A young orca has been returned to the open sea after becoming stranded on Orkney, making it the first successful operation of its kind in the UK.
Conservationists from British Divers Marine Life Rescue (BDMLR) were called to the Bay of Newark near Tres Ness, Sanday this morning to reports of a stranded dolphin.
However upon arrival, teams were stunned to find a young orca, aged between three to four-years-old, lying in the surf on the coastline.
Following assistance from nearby residents, the orca was returned to the waves, in what is understood to be BDMLR’s first successful refloat of an orca.
The killer whale, stretching around 11 ft in length, was first spotted by local residents Colin and Heather Headworth from their home, who contacted fellow Sanday resident and BDMLR area coordinator Emma Neave-Webb who scrambled a team to the coast.

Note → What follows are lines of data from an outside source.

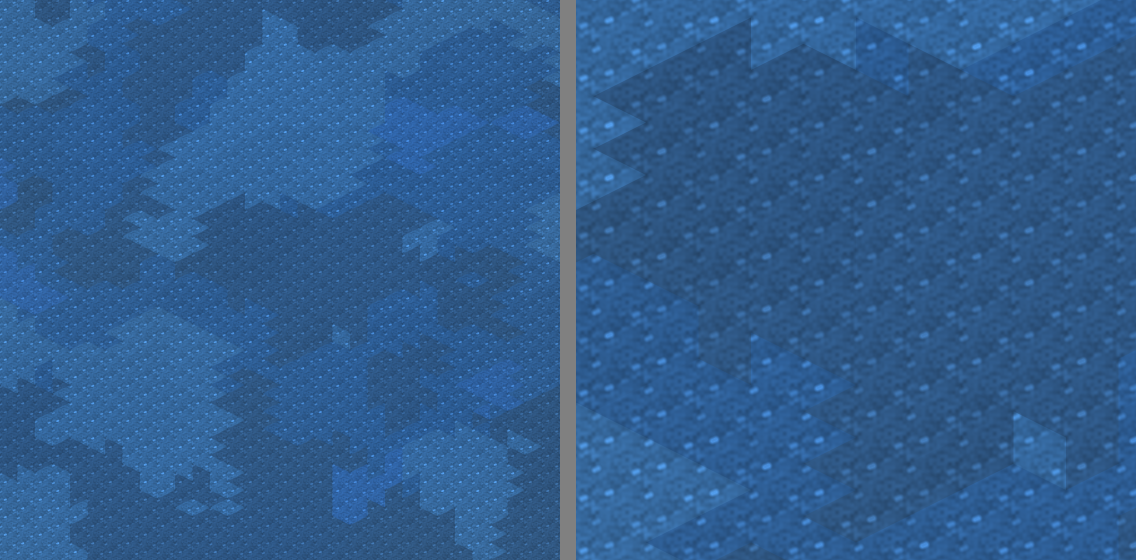
Left: the whole. Right: its middle third, enlarged.
A Shadertoy shader for this pattern:

```glsl
// Blue camouflage water: noise fields snapped to isometric blocks of a
// triangular lattice form flat patches; a small lattice-periodic tile of
// slanted rows of glints and fine grain is laid over all of them.

#define CELLS 32.0          // lattice columns across the canvas
#define PATCH_FREQ vec2(3.6, 5.4)
#define TEAL_LEVEL 0.535    // higher level = smaller share
#define BLUE_LEVEL 0.57
#define BRIGHT_LEVEL 0.72
#define GLINTS 15
#define GLINT_RADIUS 0.045  // in lattice cells
#define GLINT_GAIN 0.92
#define GRAIN_GAIN 0.21
#define STREAK_GAIN 0.13
#define GRAIN_STEPS 14.0    // grains per lattice cell, an even number

const vec3 DARK   = vec3(0.172, 0.320, 0.485);
const vec3 BLUE   = vec3(0.166, 0.340, 0.540);
const vec3 TEAL   = vec3(0.198, 0.385, 0.582);
const vec3 BRIGHT = vec3(0.176, 0.365, 0.605);
const vec3 GLINT  = vec3(0.100, 0.180, 0.265);

float hash(vec2 p) {
    vec3 q = fract(vec3(p.xyx) * 0.1031);
    q += dot(q, q.yzx + 33.33);
    return fract((q.x + q.y) * q.z);
}

// Wraps a cell index; y shifts by "shear" on each wrap in x.
vec2 wrap(vec2 i, vec2 period, float shear) {
    return mod(vec2(i.x, i.y - shear * floor(i.x / period.x)), period);
}

float noise(vec2 p, vec2 period, float shear) {
    vec2 i = floor(p), f = fract(p), e = vec2(1.0, 0.0);
    f = f * f * (3.0 - 2.0 * f);
    float low  = mix(hash(wrap(i, period, shear)), hash(wrap(i + e, period, shear)), f.x);
    float high = mix(hash(wrap(i + e.yx, period, shear)), hash(wrap(i + 1.0, period, shear)), f.x);
    return mix(low, high, f.y);
}

float noise(vec2 p) { return noise(p, vec2(512.0), 0.0); }

float fbm(vec2 p) {
    float sum = 0.0, amp = 0.57;
    for (int k = 0; k < 3; k++) {
        sum += amp * noise(p);
        p = p * 2.03 + 17.3;
        amp *= 0.5;
    }
    return sum;
}

// Skewed lattice axes: x runs up-right at slope 1/2, y runs straight up.
vec2 toLattice(vec2 p) { return CELLS * vec2(p.x, p.y - 0.5 * p.x); }
vec2 toCanvas(vec2 l)  { return vec2(l.x, l.y + 0.5 * l.x) / CELLS; }

// Centre of the diamond, hexagon or upright rhombus that holds the point.
vec2 blockCentre(vec2 p) {
    vec2 l = toLattice(p), cell = floor(l), f = l - cell;
    float upper = step(1.0, f.x + f.y);
    vec2 triangle = cell + mix(vec2(0.333), vec2(0.667), upper);
    float kind = noise(toCanvas(triangle) * 6.0 + 71.0);
    float diagonal = floor(l.x + l.y) + 0.5;

    if (kind < 0.46) {                       // flat diamond
        float b = cell.y + 0.5;
        return toCanvas(vec2(diagonal - b, b));
    }
    if (kind < 0.60) {                       // hexagon of six triangles
        float m = mod(cell.x - cell.y, 3.0);
        vec2 corner = m < 0.5 ? vec2(upper)
                    : m < 1.5 ? vec2(0.0, 1.0) : vec2(1.0, 0.0);
        return toCanvas(cell + corner);
    }
    if (kind < 0.74) {                       // rhombus leaning down
        float a = cell.x + 0.5;
        return toCanvas(vec2(a, diagonal - a));
    }
    return toCanvas(cell + 0.5);             // rhombus leaning up
}

// Patch colour, with the glint strength of that patch in w.
vec4 patchColour(vec2 p) {
    vec2 q = blockCentre(p) * PATCH_FREQ;
    vec4 c = vec4(DARK, 0.7);
    if (fbm(q + vec2(83.0, 29.0)) > BLUE_LEVEL) c = vec4(BLUE, 0.95);
    if (fbm(q * 1.2 + vec2(37.0, 151.0)) > BRIGHT_LEVEL) c = vec4(BRIGHT, 0.8);
    if (fbm(q + vec2(11.0, 47.0)) > TEAL_LEVEL) c = vec4(TEAL, 1.0);
    float tone = step(0.52, fbm(q * 1.3 + 201.0)) - 0.5;
    c.rgb *= 1.0 + 0.025 * tone;
    return c;
}

// A few bright dots and faint dashes, gathered in slanted rows.
float glints(vec2 l) {
    float sum = 0.0;
    for (int k = 0; k < GLINTS; k++) {
        float id = float(k);
        vec2 spot = fract(id * vec2(0.7549, 0.5698) + 0.3);
        vec2 d = l - spot, tile = floor(d + 0.5), axis = vec2(0.92, 0.39);
        d -= tile;
        d.y += 0.5 * d.x;
        float halfLength = k < 3 ? 0.035 : mix(0.03, 0.14, hash(vec2(id, 21.3)));
        float along = clamp(dot(d, axis), -halfLength, halfLength);
        float dash = 1.0 - smoothstep(0.0, 2.0 * GLINT_RADIUS, length(d - axis * along));
        float row = 0.75 + 0.45 * cos(6.2832 * (spot.y - 0.37));
        float weight = k < 3 ? 1.4 - 0.25 * id : row * mix(0.15, 0.5, hash(vec2(id, 5.9)));
        sum += dash * weight * mix(0.6, 1.2, hash(tile + id * 13.0));
    }
    return min(sum, 1.3);
}

void mainImage(out vec4 fragColor, in vec2 fragCoord) {
    // Patches, averaged over four subsamples for smooth borders
    vec4 base = vec4(0.0);
    for (int k = 0; k < 4; k++) {
        vec2 offset = vec2(k & 1, k >> 1) * 0.5 - 0.25;
        base += 0.25 * patchColour((fragCoord + offset) / iResolution.xy);
    }
    vec2 p = fragCoord / iResolution.xy, l = toLattice(p);

    // Slow hue drift, upright grain, slanted streaks and glints
    vec3 colour = base.rgb + vec3(-0.012, 0.0, 0.024) * (noise(p * 4.0 + 9.0) - 0.5);
    float grain = noise(p * CELLS * GRAIN_STEPS, vec2(GRAIN_STEPS), 0.5 * GRAIN_STEPS) - 0.5;
    float streak = noise(l * vec2(4.0, 9.0), vec2(4.0, 9.0), 0.0) - 0.5;
    colour *= 1.0 + GRAIN_GAIN * grain + STREAK_GAIN * streak;
    colour += GLINT * GLINT_GAIN * base.w * glints(l);
    fragColor = vec4(colour, 1.0);
}
```
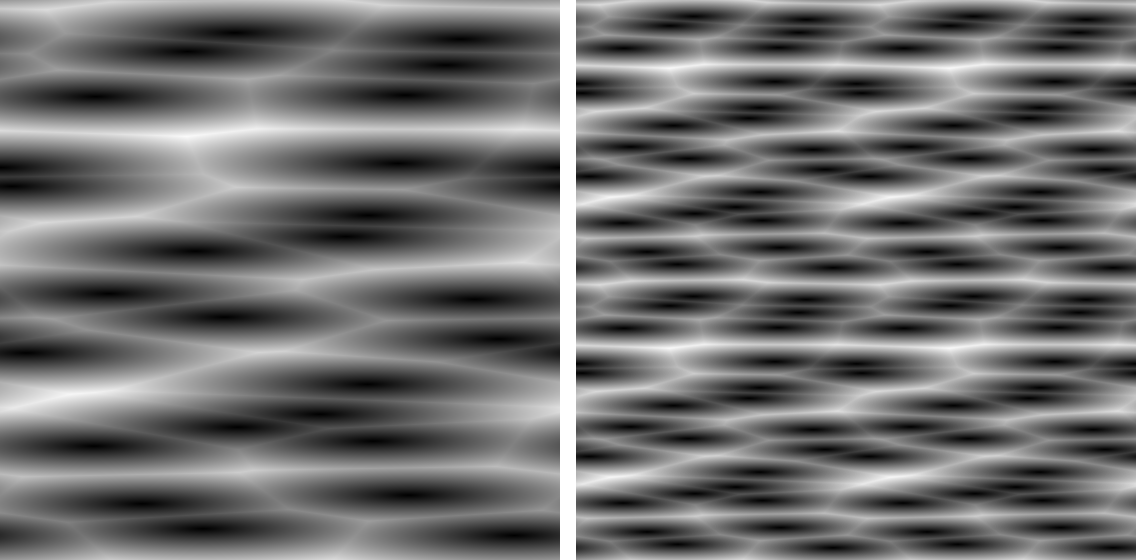
Left: one tile. Right: repeated 2 by 2.
Reproduce this texture procedurally as a three.js fragment shader.

```glsl
varying vec2 vUv;

const vec2 GRID = vec2(2.0, 13.0);   // whole cells across and up, so the tile wraps
const float JITTER = 0.85;           // how far a core may stray inside its cell
const float SEED = 3.7;
const vec3 CORE_COLOR = vec3(0.0);
const vec3 RIDGE_COLOR = vec3(1.0);

vec2 hash2(vec2 cell) {
  vec2 mixed = vec2(dot(cell, vec2(127.1, 311.7)), dot(cell, vec2(269.5, 183.3)));
  return fract(sin(mixed + SEED) * 43758.545);
}

// Wraps a cell index; the half step keeps mod clear of rounding errors
vec2 wrapCell(vec2 cell) {
  return floor(mod(cell + 0.5, GRID));
}

// Distance to the nearest core, measured in stretched cells
float nearestCore(vec2 p) {
  vec2 home = floor(p);
  vec2 local = p - home;
  float nearestSquared = 8.0;
  for (int y = -1; y <= 1; y++) {
    for (int x = -1; x <= 1; x++) {
      vec2 offset = vec2(float(x), float(y));
      vec2 core = offset + JITTER * hash2(wrapCell(home + offset));
      vec2 toCore = core - local;
      nearestSquared = min(nearestSquared, dot(toCore, toCore));
    }
  }
  return sqrt(nearestSquared);
}

void main() {
  float height = clamp(nearestCore(vUv * GRID), 0.0, 1.0);
  gl_FragColor = vec4(mix(CORE_COLOR, RIDGE_COLOR, height), 1.0);
}
```
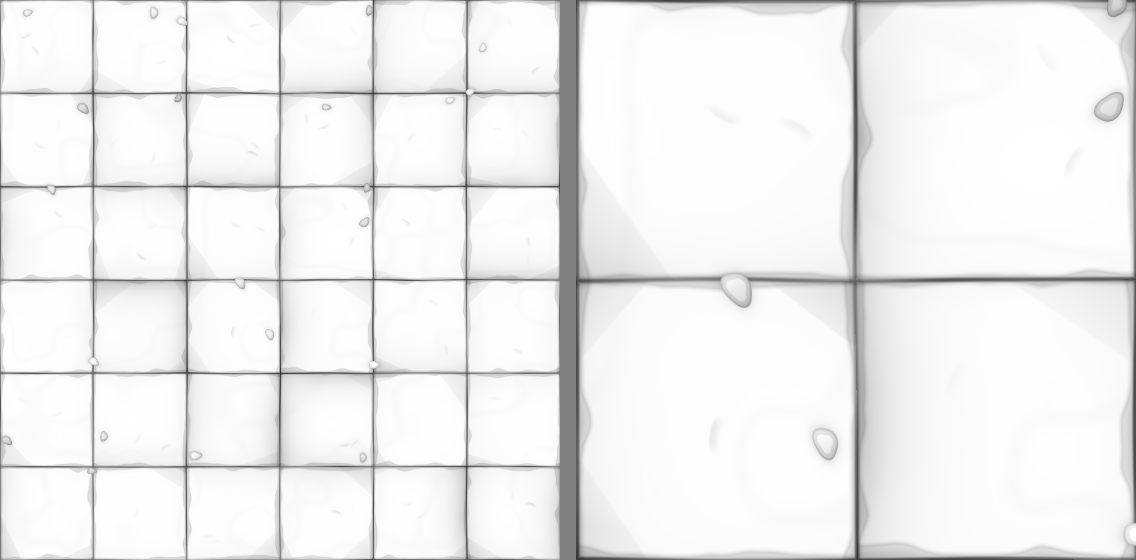
Left, the full canvas; right, a detail of the centre.
A Shadertoy shader for this texture map:

```glsl
// Pale stone floor of 6 by 6 square tiles with thin joints, chipped edges and loose pebbles.

float hash(vec2 c) {
    return fract(sin(dot(c, vec2(127.1, 311.7))) * 43758.5453);
}

// Value noise along a line, one curve for each seed
float wave(float t, float seed) {
    float i = floor(t);
    return mix(hash(vec2(i, seed)), hash(vec2(i + 1.0, seed)), smoothstep(0.0, 1.0, t - i));
}

// Value noise that wraps after a whole number of lattice cells
float noise(vec2 p, float period) {
    vec2 i = floor(p), f = p - i;
    f = f * f * (3.0 - 2.0 * f);
    vec2 a = mod(i, period), b = mod(i + 1.0, period);
    return mix(mix(hash(a), hash(vec2(b.x, a.y)), f.x),
               mix(hash(vec2(a.x, b.y)), hash(b), f.x), f.y);
}

vec2 rotate(vec2 p, float angle) {
    float c = cos(angle), s = sin(angle);
    return vec2(c * p.x - s * p.y, s * p.x + c * p.y);
}

// Ragged bevels and soft shadows along the four sides
float edgeShade(vec2 f, float id, float aa) {
    float shade = 1.0;
    for (int side = 0; side < 4; side++) {
        vec2 q = side < 2 ? f : f.yx;
        float d = side % 2 == 0 ? q.x : 1.0 - q.x;
        float seed = id + 36.0 * float(side);
        float n = wave(q.y * 6.0, seed);
        float width = 0.01 + 0.045 * n * n * n + 0.006 * wave(q.y * 15.0, seed + 200.0);
        float chip = 1.0 - smoothstep(width - aa, width + aa, d);
        shade *= 1.0 - chip * mix(0.24, 0.06, clamp(d / width, 0.0, 1.0));
        float rim = (d - width) / 0.008;
        shade *= 1.0 - 0.1 * exp(-rim * rim);
        float depth = pow(hash(vec2(seed, 5.0)), 6.0);
        shade *= 1.0 - (0.008 + 0.2 * depth) * exp(-d * 9.0) * (0.5 + wave(q.y * 2.0, seed + 400.0));
    }
    return shade;
}

// Flat worn facets cut across some corners
float cornerShade(vec2 f, float id) {
    float shade = 1.0;
    for (int k = 0; k < 4; k++) {
        vec2 q = abs(f - vec2(k % 2, k / 2));
        float seed = id + 36.0 * float(k);
        vec2 size = 0.1 + 0.42 * vec2(hash(vec2(seed, 11.0)), hash(vec2(seed, 12.0)));
        float inside = 1.0 - q.x / size.x - q.y / size.y;
        float strength = hash(vec2(seed, 13.0));
        strength *= 0.13 * step(0.55, strength);
        shade *= 1.0 - strength * smoothstep(0.0, 0.06, inside) * (0.35 + 0.65 * inside);
    }
    return shade;
}

// Faint broad veins and short curved scratches on the tile face
float faceShade(vec2 f, vec2 cell, float id) {
    vec2 q = f * 2.5 + cell * 7.0;
    float vein = abs(noise(q + 0.25 * noise(q * 2.0, 512.0), 512.0) - 0.5);
    float shade = 1.0 - 0.01 * (1.0 - smoothstep(0.0, 0.12, vein)) - 0.008 * noise(q, 512.0);
    for (int k = 0; k < 2; k++) {
        float seed = id + 36.0 * float(k);
        vec2 centre = 0.2 + 0.6 * vec2(hash(vec2(seed, 21.0)), hash(vec2(seed, 22.0)));
        vec2 s = rotate(f - centre, 6.28 * hash(vec2(seed, 23.0)));
        float taper = 1.0 - smoothstep(0.02, 0.08, abs(s.x));
        float y = s.y - 3.0 * s.x * s.x;
        float mark = smoothstep(-0.008, 0.004, y) * (1.0 - smoothstep(0.004, 0.045, y));
        float strength = hash(vec2(seed, 24.0));
        shade -= 0.1 * strength * strength * taper * mark;
    }
    return shade;
}

// Small faceted stones, mostly lying near the joints
float addPebbles(float shade, vec2 p, float aa) {
    for (int k = 0; k < 18; k++) {
        vec2 base = floor(p) + vec2(k % 3, (k / 3) % 3) - 1.0;
        vec2 cell = mod(base, 6.0);
        float seed = cell.x + 6.0 * cell.y + 36.0 * float(k / 9);
        if (hash(vec2(seed, 31.0)) > 0.32) continue;
        vec2 pos = vec2(hash(vec2(seed, 32.0)), 0.03 + 0.15 * hash(vec2(seed, 33.0)));
        if (hash(vec2(seed, 34.0)) > 0.5) pos.y = 1.0 - pos.y;
        if (hash(vec2(seed, 35.0)) > 0.5) pos = pos.yx;
        float turn = 6.28 * hash(vec2(seed, 36.0));
        vec2 offset = p - base - pos, q = rotate(offset, turn) * vec2(1.0, 1.45);
        float radius = (0.048 + 0.022 * hash(vec2(seed, 37.0))) * (1.0 + 0.08 * cos(3.0 * atan(q.y, q.x) + turn));
        float d = length(q) - radius;
        shade *= 1.0 - 0.1 * exp(-max(d, 0.0) * 60.0);
        // Grey flanks around a lighter top
        float tone = mix(0.68, 0.9, hash(vec2(seed, 38.0))) + 1.2 * dot(offset, vec2(-0.6, 0.8));
        tone += 0.1 * (1.0 - smoothstep(-0.03, -0.02, d));
        tone -= 0.14 * smoothstep(-0.014, 0.0, d);
        shade = mix(shade, tone, 1.0 - smoothstep(-aa, aa, d));
    }
    return shade;
}

void mainImage(out vec4 fragColor, in vec2 fragCoord) {
    vec2 p = fragCoord / iResolution.xy * 6.0;
    float aa = max(4.0 / iResolution.y, 0.003);
    // Slightly uneven joints
    vec2 w = p + 0.01 * (vec2(noise(p * 2.0, 12.0), noise(p * 2.0 + 5.0, 12.0)) - 0.5);
    vec2 f = fract(w), cell = mod(floor(w), 6.0);
    float id = cell.x + 6.0 * cell.y;
    float shade = edgeShade(f, id, aa) * cornerShade(f, id) * faceShade(f, cell, id);
    // Thin dark joint of varying depth
    vec2 gap = min(f, 1.0 - f);
    float joint = 1.0 - smoothstep(0.001, 0.013, min(gap.x, gap.y));
    shade *= 1.0 - joint * mix(0.2, 0.62, noise(p * 3.0, 18.0));
    shade = addPebbles(shade, p, aa);
    fragColor = vec4(vec3(clamp(shade, 0.0, 1.0)), 1.0);
}
```
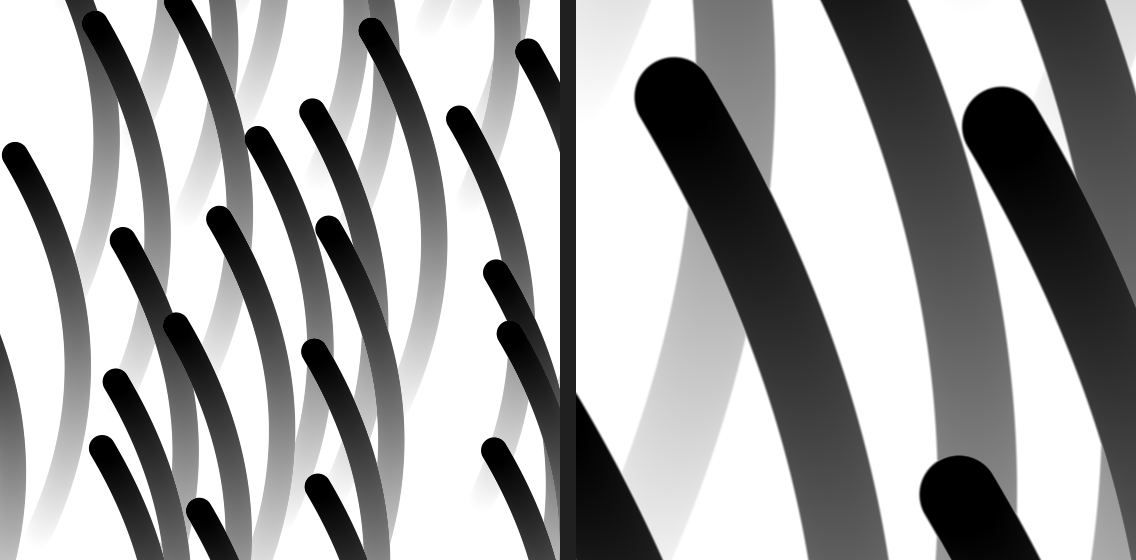
Left, the full canvas; right, a detail of the centre.
A three.js fragment shader for this pattern:

```glsl
// Scattered bowed brush strokes: each starts as a round black head, sweeps down
// along a parabola and fades to white. Heads sit on a jittered grid; every stroke
// is a distance to its curve, and the darkest ink wins where strokes overlap.

#define GRID vec2(4.0, 4.5)  // heads per canvas, across and up
#define JITTER 0.88          // share of a cell a head may wander over
#define RADIUS 0.0236        // half the stroke width
#define DROP 0.68            // height from the head to the end of the tail
#define BOW 0.112            // sideways reach of the curve
#define APEX 0.378           // drop at which the curve turns back
#define EDGE 0.0011          // half width of the smoothed edge
#define SEED 17.0

varying vec2 vUv;

vec2 hash2(vec2 cell) {
  vec3 q = fract(vec3(cell.xyx + SEED) * vec3(0.1031, 0.1030, 0.0973));
  q += dot(q, q.yzx + 33.33);
  return fract((q.xx + q.yz) * q.zy);
}

float bowAt(float s) {
  float k = 1.0 - s / APEX;
  return BOW * (1.0 - k * k);
}

float slopeAt(float s) {
  return 2.0 * BOW / APEX * (1.0 - s / APEX);
}

// Ink of one stroke at an offset from its head, with y pointing down.
float strokeInk(vec2 offset) {
  // nearest point of the curve, by one projection along the tangent
  float slope = slopeAt(offset.y);
  float s = offset.y + (offset.x - bowAt(offset.y)) * slope / (1.0 + slope * slope);
  s = clamp(s, 0.0, DROP);

  vec2 away = offset - vec2(bowAt(s), s);
  vec2 tangent = normalize(vec2(slopeAt(s), 1.0));
  float along = dot(away, tangent);
  float across = dot(away, vec2(tangent.y, -tangent.x));

  // rounded shade bands, as if a fading disc were dragged along the curve
  float lead = sqrt(max(RADIUS * RADIUS - across * across, 0.0));
  float travel = s + (along - lead) * tangent.y;
  float darkness = 1.0 - clamp(travel / DROP, 0.0, 1.0);

  float cover = 1.0 - smoothstep(RADIUS - EDGE, RADIUS + EDGE, length(away));
  return cover * darkness;
}

void main() {
  vec2 home = floor(vUv * GRID);
  float ink = 0.0;

  // strokes hang down, so search mostly the cells above
  for (int row = -1; row <= 4; row++) {
    for (int col = -1; col <= 1; col++) {
      vec2 cell = home + vec2(float(col), float(row));
      vec2 head = (cell + 0.5 + JITTER * (hash2(cell) - 0.5)) / GRID;
      vec2 offset = vec2(vUv.x - head.x, head.y - vUv.y);
      ink = max(ink, strokeInk(offset));
    }
  }

  gl_FragColor = vec4(vec3(1.0 - ink), 1.0);
}
```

As the tide came, the team put out a shout to local residents for more manpower to help set about up-righting the animal to aid breathing and ensure its blowhole was out the water.
Medics were able to rotate the whale to face the incoming sea before placing it on a dolphin stretcher where it started to lift its head clear to breathe and show signs of being able to hold itself upright.
Moments later, the stranded whale made haste for the open water.
A spokesman from BDMLR explained: “After about an hour and with help from local residents to stabilise the animal, it suddenly took matters into its own fins and made a move to swim off.
“Unable to hold the animal any longer, the stretcher was lowered and the orca swam forward straight out towards the open sea.
“It rolled a couple of times and then submerged and continued straight out away from the beach without looking back.
“After monitoring for an hour, medics were confident the animal was no longer in the location and are hopeful it will stay out. We will be monitoring the coast over coming days just in case.”
Orcas are a common sight around Orkney. On Christmas Day, the North Isles 27s pod were seen nearby off Elsness, Sanday hunting seals.
Officials of the national conservation charity, formally formed in 1988, thanked teams for their efforts in the successful operation.
A spokesman added: “We’d like to thank medics Russell Neave and Imogen Sawyer, and Sanday residents Colin and Heather Headworth, Cath Swift and Simon Oldfield, Anna Halford and Martin Sawyer for all your assistance as well as HM Coastguard for advice.
“Also, a huge thanks to everyone who has supported us recently and enabled us to purchase much needed dolphin stretchers. This was their first outing and highlighted how important this kit is. We really would not have been able to refloat an animal of this size without them.”
The Orkney branch of the charity have launched a JustGiving page to help raise £2,000 towards more personal safety equipment.
More than £1,200 has so far been raised; 60% of their desired total.